When Noisey‘s Kim Kelly pointed out to Halford that his outspokenness about his sexual orientation has been really important and helpful for a lot of heavy metal kids, especially now when things still don’t seem like they are that much better than they were in the ’80s or the ’90s, the singer said: “When you’re a musician, one of the things that comes to you in the beginning that is quite unexpected is the reaction from your fans, and to the way your music plays an important part in their life, in figuring things out. That’s what happened to me. The moment I came out as a gay man, I never really thought of the consequences. Of course, the proverbial happened, it hits the newswires and it’s this big, big thing.
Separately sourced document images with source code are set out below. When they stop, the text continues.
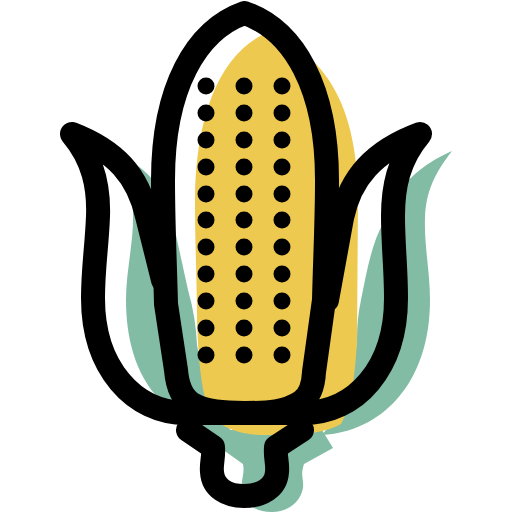
<!DOCTYPE html>
<html lang="en">
<head>
<meta charset="utf-8">
<title>Corn icon</title>
<style>
:root { --paper: #fff; --ink: #000; --kernel: #eec950; --husk: #82bca5; }
html, body { margin: 0; width: 512px; height: 512px; overflow: hidden; background: var(--paper); }
svg { display: block; }
.husk { fill: var(--husk); }
.cob { fill: var(--kernel); }
.outline { fill: none; stroke: var(--ink); stroke-width: 24; stroke-linecap: round; stroke-linejoin: round; }
.kernels { fill: var(--ink); }
</style>
</head>
<body>
<svg width="512" height="512" viewBox="0 0 512 512" role="img" aria-label="Ear of corn with husk leaves">
  <defs>
    <g id="kernel-row">
      <circle cx="206" cy="0" r="8.5"/>
      <circle cx="244" cy="0" r="8.5"/>
      <circle cx="282" cy="0" r="8.5"/>
    </g>
  </defs>

  <g class="husk">
    <path d="M128 160C152 172 166 194 174 226L188 290Q196 318 197 345L208 405L235 435Q190 435 160 400C134 373 126 335 126 300C126 270 134 242 133 212Q133 184 128 160Z"/>
    <path d="M452 151C423 164 396 184 384 222C372 242 367 270 361 300Q357 318 357 340L350 400L322 435C380 432 430 385 430 300C430 272 424 245 425 218C426 192 434 174 452 151Z"/>
    <path d="M212 430H322L333 448L304 464C300 476 304 478 303 488C300 504 286 512 272 512C255 512 243 504 242 488C241 478 245 474 243 464L212 442Z"/>
  </g>

  <path class="cob" d="M264 34C222 54 195 112 195 202C195 245 197 285 197 320C198 350 200 378 205 398C210 426 236 435 266 435C296 435 324 434 341 424C351 406 355 378 357 340L358 200C358 105 324 50 264 34Z"/>

  <g class="outline">
    <path d="M244.500 13C196 30 163 88 163 180C163 225 165 262 166 304L176 370Q178 395 192 404C206 412 224 413 245 413C268 413 286 412 301 402Q313 394 314 372L324 300C325 258 327 222 327 180C327 88 294 30 244.500 13Z"/>
    <path d="M72 134C116 151 138 176 147 216L163 280M72 134C94 160 99 188 98 216C97 245 93 268 93 298C93 368 134 413 186 413H303C356 413 396 368 396 298C396 268 393 245 393 216C393 188 398 160 420 134C374 151 350 178 342 218L327 300"/>
    <path d="M188 430L213 447C214 458 211 463 212 472C213 488 227 496 244 496C261 496 276 488 277 472C278 463 275 458 276 447L302 430"/>
  </g>

  <g class="kernels">
    <use href="#kernel-row" y="86"/>
    <use href="#kernel-row" y="113"/>
    <use href="#kernel-row" y="140"/>
    <use href="#kernel-row" y="167"/>
    <use href="#kernel-row" y="194"/>
    <use href="#kernel-row" y="220"/>
    <use href="#kernel-row" y="247"/>
    <use href="#kernel-row" y="274"/>
    <use href="#kernel-row" y="301"/>
    <use href="#kernel-row" y="328"/>
    <use href="#kernel-row" y="355"/>
  </g>
</svg>
</body>
</html>
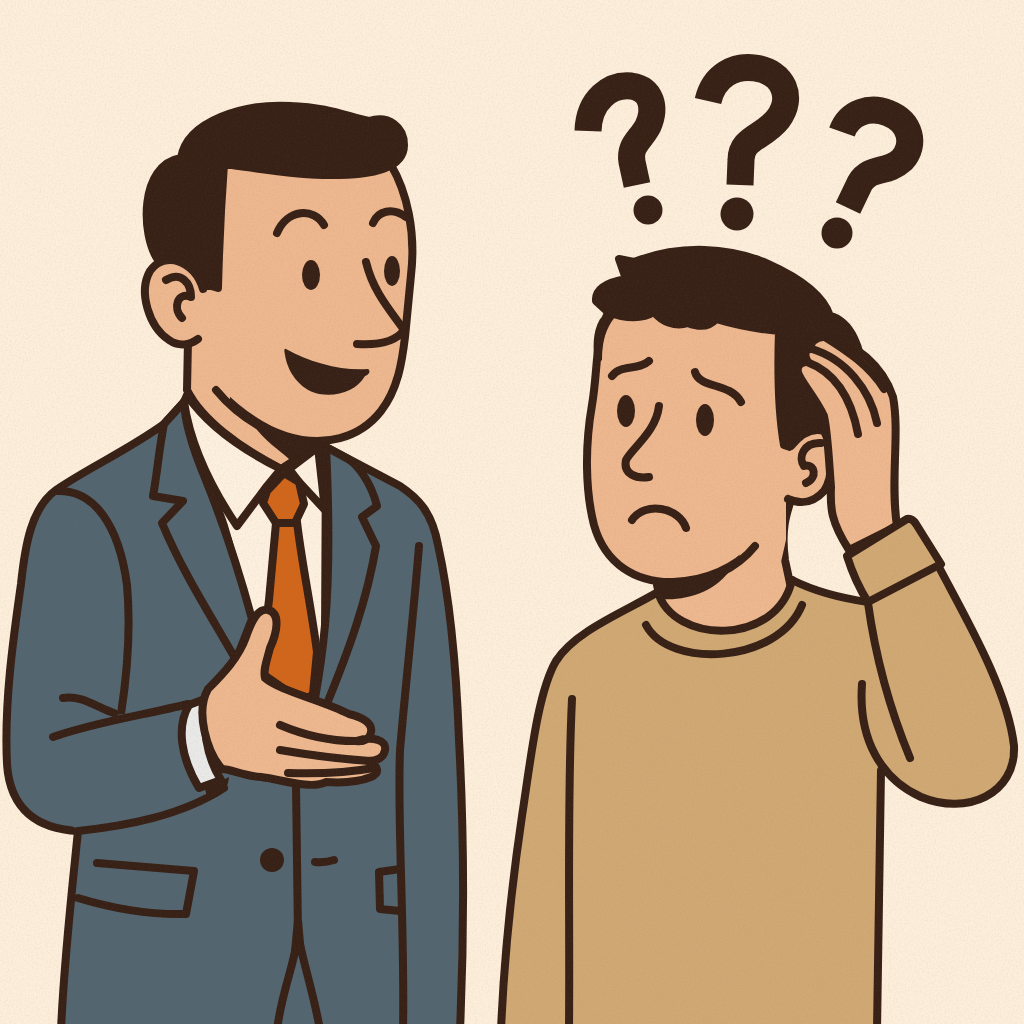
<!DOCTYPE html>
<html lang="en">
<head>
<meta charset="utf-8">
<title>Confused conversation</title>
<style>
:root{--paper:#fceedb;--ink:#372016;--skin:#edb78f;--suit:#526570;--shirt:#fdf0df;--cuff:#e9e9e8;--tie:#d0661b;--sweater:#cfa874}
html,body{margin:0;width:1024px;height:1024px;overflow:hidden;background:var(--paper)}
svg{display:block}
.shape{stroke:var(--ink);stroke-width:8;stroke-linejoin:round;stroke-linecap:round}
.line{fill:none;stroke:var(--ink);stroke-width:8;stroke-linejoin:round;stroke-linecap:round}
.ink{fill:var(--ink)}
.skin{fill:var(--skin)}
.suit{fill:var(--suit)}
.shirt{fill:var(--shirt)}
.cuff{fill:var(--cuff)}
.tie{fill:var(--tie)}
.sweater{fill:var(--sweater)}
.hook{fill:none;stroke:var(--ink);stroke-width:27;stroke-linejoin:round}
</style>
</head>
<body>
<svg width="1024" height="1024" viewBox="0 0 1024 1024" role="img" aria-label="A smiling man in a suit explains something to a puzzled man scratching his head under three question marks">
<defs>
<filter id="grain" x="0" y="0" width="100%" height="100%">
<feTurbulence type="fractalNoise" baseFrequency="0.6" numOctaves="2" seed="4"/>
<feColorMatrix values="0 0 0 0 .3  0 0 0 0 .18  0 0 0 0 .08  0 0 0 .9 -.38"/>
</filter>
</defs>
<rect width="1024" height="1024" fill="var(--paper)"/>

<g id="question-marks">
<path class="hook" d="M588 131C589 99 611 84 631 86C652 89 656 108 648 126C640 141 629 145 632 162L637 185"/>
<circle class="ink" cx="648" cy="210" r="14.500"/>
<path class="hook" stroke-width="31" d="M708 101C714 75 735 65 755 68C784 72 794 98 778 119C763 138 741 138 741 160L740 185"/>
<circle class="ink" cx="737" cy="214" r="16.500"/>
<path class="hook" d="M842 132C849 112 870 106 888 113C911 122 916 145 902 160C887 174 870 166 860 183L848 208"/>
<circle class="ink" cx="837" cy="233" r="15.500"/>
</g>

<g id="salesman">
<path class="shape suit" d="M184 402L164 424C128 450 88 468 56 490C31 508 25 546 21 584C13 640 4 704 7 764C10 811 39 829 78 831C72 890 64 960 61 1030H460C464 940 465 850 459 740C456 660 448 590 438 545C432 512 418 498 400 486L326 447Z"/>
<path class="shape shirt" d="M184 402C189 440 210 484 224 526L252 622L316 705L325 640L326 447L300 460Z"/>

<g id="salesman-head">
<path class="shape skin" d="M188 340L187 390C202 420 240 448 281 469L322 442L300 380L230 300Z"/>
<path class="shape skin" d="M222 165C210 225 208 290 213 340C213 365 214 382 216 389C235 408 260 428 286 436C324 448 360 438 381 411C398 389 402 362 405 337L411 275C416 232 407 192 391 165Z"/>
<path class="skin" d="M192 290H230V400L250 424L215 402L192 380Z"/>
<path class="line" d="M216 390C240 419 274 438 304 441"/>
<path class="ink" d="M254 426C274 437 300 440 322 441C312 451 300 459 289 459C279 450 264 440 254 426Z"/>
<path class="shape ink" d="M181 158C187 121 244 103 292 106C327 107 349 117 369 121C389 115 404 127 404 145C404 168 374 175 331 175C291 175 257 168 224 164C221 205 219 248 218 288L201 283C192 267 180 259 158 260C141 235 139 165 181 158Z"/>
<path class="shape skin" d="M203 289C195 261 165 250 150 271C138 292 149 327 169 340C179 347 190 345 198 339"/>
<path class="line" d="M166 280C181 271 191 283 191 297C178 291 172 308 182 318"/>
<path class="line" d="M277 233C287 209 314 207 324 225M373 223C378 211 392 207 406 217"/>
<ellipse class="ink" cx="311" cy="275" rx="9" ry="15"/>
<ellipse class="ink" cx="392" cy="271" rx="8" ry="15"/>
<path class="shape skin" d="M366 262C373 291 389 309 404 330C395 343 374 345 357 344"/>
<path class="ink" d="M286 349C311 363 342 371 368 369C371 371 369 375 365 376C356 391 338 397 319 394C299 390 287 370 285 355C284 350 284 348 286 349Z"/>
</g>

<g id="collar-and-tie">
<path class="shape shirt" d="M184 402C190 442 210 486 237 526L267 486L281 469C241 449 207 425 187 395Z"/>
<path class="shape shirt" d="M318 447L325 510L299 482L289 469Z"/>
<path class="shape tie" d="M276 523L297 522C302 565 311 605 317 652L313 694L303 702L260 672L269 600Z"/>
<path class="shape tie" d="M284 473L267 491L263 503L276 523H295L304 504L299 482Z"/>
</g>

<g id="jacket-details">
<path class="shape suit" d="M184 402L164 424C159 449 157 475 153 496L183 501L162 523C182 571 211 616 236 660L252 619C236 560 218 510 205 478C193 449 185 425 184 402Z"/>
<path class="shape suit" d="M326 447C329 510 330 570 325 625C322 660 318 682 314 704L326 706C349 650 367 600 376 546L362 517L377 506C371 482 357 464 348 459Z"/>
<path class="line" d="M58 491C94 490 119 525 127 585C131 630 127 675 121 714"/>
<path class="line" d="M419 546C414 610 406 680 400 750C397 820 405 930 403 1030"/>
<path class="line" d="M296 785L298 935C294 967 282 990 277 1030M298 935C305 970 314 995 320 1030"/>
<path class="ink" d="M294 920H302L306 967L298 950L289 973Z"/>
<circle class="ink" cx="272" cy="860" r="12"/>
<path class="line" d="M315 862Q325 863 334 860"/>
<path class="line" d="M97 863L194 871L186 914C149 915 111 908 78 898M400 869L379 872L380 909L400 911"/>
</g>

<g id="salesman-arm">
<path class="suit" d="M60 722L187 706L216 789C180 815 130 824 77 829L30 800Z"/>
<path class="line" d="M53 737C99 721 145 715 188 704M63 698C83 695 97 708 114 713M78 831C125 826 181 816 224 788"/>
<path class="ink" d="M205 789L229 777Q228 795 208 800Z"/>
<path class="shape cuff" d="M202 700L189 705C176 727 181 758 199 788L221 780C207 758 203 729 205 702Z"/>
<path class="shape skin" d="M208 689C224 673 239 657 246 637C252 620 258 608 268 610C281 613 277 633 270 648C267 660 263 670 265 678C280 691 322 700 349 714C362 717 373 723 371 732C370 739 364 742 356 741C373 736 387 740 385 750C384 757 378 761 368 761C379 766 380 773 371 777C356 783 340 783 326 782C311 790 279 779 261 777C244 776 231 769 222 769C207 752 195 712 208 689Z"/>
<path class="line" d="M280 725C306 736 334 742 361 741M280 750C309 755 340 759 370 761M288 773C320 774 346 773 374 768"/>
</g>
</g>

<g id="puzzled-man">
<path class="shape sweater" d="M658 592C624 612 575 631 556 661C538 692 531 757 522 816C511 890 504 960 501 1030H877L881 770L955 650L868 602C840 598 812 590 792 580Z"/>

<g id="puzzled-head">
<path class="shape skin" d="M657 585L661 602C680 646 772 644 791 588L785 560C781 530 786 515 791 500L740 480Z"/>
<path class="shape skin" d="M607 315C595 340 598 370 592 405C585 445 585 490 594 525C605 564 636 583 673 582C706 581 735 568 754 547C780 525 785 510 791 500L812 430L780 325L700 295Z"/>
<path class="skin" d="M750 460H786V540L781 562L738 570Z"/>
<path class="line" d="M670 582C709 584 738 567 755 546"/>
<path class="ink" d="M658 583C690 586 710 581 731 569C716 591 688 601 661 599Z"/>
<path class="shape ink" d="M608 312L596 301C595 288 609 282 626 279L619 259L634 262C680 244 731 247 768 264C804 280 824 298 830 316C850 321 864 349 861 380C845 420 825 426 812 429C799 435 794 442 790 447L784 445C777 405 778 360 779 331C756 329 736 325 716 319C708 328 698 327 688 323C675 327 662 322 654 312C643 319 626 319 608 312Z"/>
<path class="ink" d="M608 312L600 319C592 333 593 348 595 366L602 360C602 341 606 328 615 317Z"/>
<path class="shape skin" d="M791 446C799 436 811 427 824 431C834 449 833 478 824 491C813 503 802 505 788 499"/>
<path class="line" d="M821 443C803 442 798 458 804 466C815 463 818 478 806 483"/>
<path class="line" d="M612 376C621 364 638 371 649 361M695 372C700 389 730 382 741 402"/>
<ellipse class="ink" cx="626" cy="411" rx="9" ry="16"/>
<ellipse class="ink" cx="705" cy="420" rx="9" ry="16"/>
<path class="line" d="M659 406C656 432 632 448 626 460C623 474 636 479 649 477"/>
<path class="line" d="M632 520C645 501 679 507 686 528"/>
</g>

<g id="sweater-details">
<path class="shape sweater" d="M658 592C673 644 777 647 792 580L803 604C777 670 667 672 646 625Z" stroke="none" style="stroke:none"/>
<path class="line" d="M658 592C673 644 777 647 792 580M646 625C669 669 778 664 802 605" stroke-width="7"/>
<path class="line" d="M572 699C567 800 570 910 569 1030"/>
</g>

<g id="raised-arm">
<path class="sweater" d="M868 600L938 570L1007 710C1020 770 997 806 955 806C915 802 882 782 866 728L862 684L880 660Z"/>
<path class="line" d="M862 684C858 739 881 779 921 797C967 816 1016 794 1014 746C1008 691 968 622 940 569M868 603C876 661 891 712 910 758"/>
<path class="shape skin" d="M849 550C831 522 830 508 831 487C829 462 828 435 824 416C815 397 804 386 799 375C795 367 801 361 808 362C803 354 806 348 812 349C808 343 817 336 825 337C855 342 883 366 893 397C900 434 890 480 897 526Z"/>
<path class="line" d="M807 362C837 373 852 402 858 434M812 349C845 359 870 389 877 423M825 337C846 350 870 366 884 389"/>
<path class="shape sweater" d="M847 556L907 519Q912 518 916 524L941 564L868 602C859 588 852 572 847 556Z"/>
</g>
</g>

<rect width="1024" height="1024" filter="url(#grain)" opacity=".22"/>
</svg>
</body>
</html>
As a result of that, you then get these beautiful messages back from your fans around the world saying that because you’re able to step forward and proclaim your sexuality in a strong way, in a proud way, that that’s helped them in life, and you go, ‘Wow.’ So as a gay guy in metal, I welcome this opportunity to reinforce that statement.”
He continued: “These [are] difficult times for a lot of us. In this matter of sexuality, you’ve got to be able to talk. When the terrible scourge of the AIDS epidemic hit the world, up until that point, the gay community didn’t really have much of a strong voice. There was an organization in London called ACT UP [who] were very vocal. They went storming into Parliament, held these big demonstrations, and had a simple slogan— ‘silence equals death.’ That simple statement was very profound.
“The battle goes on for me; as a gay man,” he added. “I shall not be happy until I see equality across the board. That’s vital. I don’t think it’s right that there’s one set of rules for one individual and another set of rules and laws for another individual. That’s not the way the world should work.”
In a 2017 interview with Fox Sports 910 AM‘s “The Freaks With Kenny And Crash”, Halford said that he felt exasperated about the discrimination that the LGBT community still faces despite the broad social acceptance of homosexuality and the legality of same-sex marriage in some parts of the world.
He said: “I just get so frustrated and I get angry that here we are in 2017… I mean, growing up as a kid and suddenly realizing about my preferences… Well, it’s not really a preference — it’s who you are. You don’t make a choice. I am who I am. And because of the society that I grew up in, and to a still great extent today, we have this tremendous pushback in equality.
“I always kind of felt, as I was going through my teen years and my twenties and thirties, things would be better, but they’re not,” he continued. “There’s still a long way to go in America, and in my home country. And in some parts of the world, people like me get thrown off buildings, people like me get hung, just because of who we are. So the injustices that are put against gay people, much like the injustices against people of color, or people that have tremendous difficulties with accepting religions…”
Halford added: “It’s a crazy world, isn’t it? You’d think that by now we’d have just figured things out and live and let live and love each other and just accept each other for who we are. Life is short.”
JUDAS PRIEST‘s latest album, “Firepower”, was released on March 9 via Epic.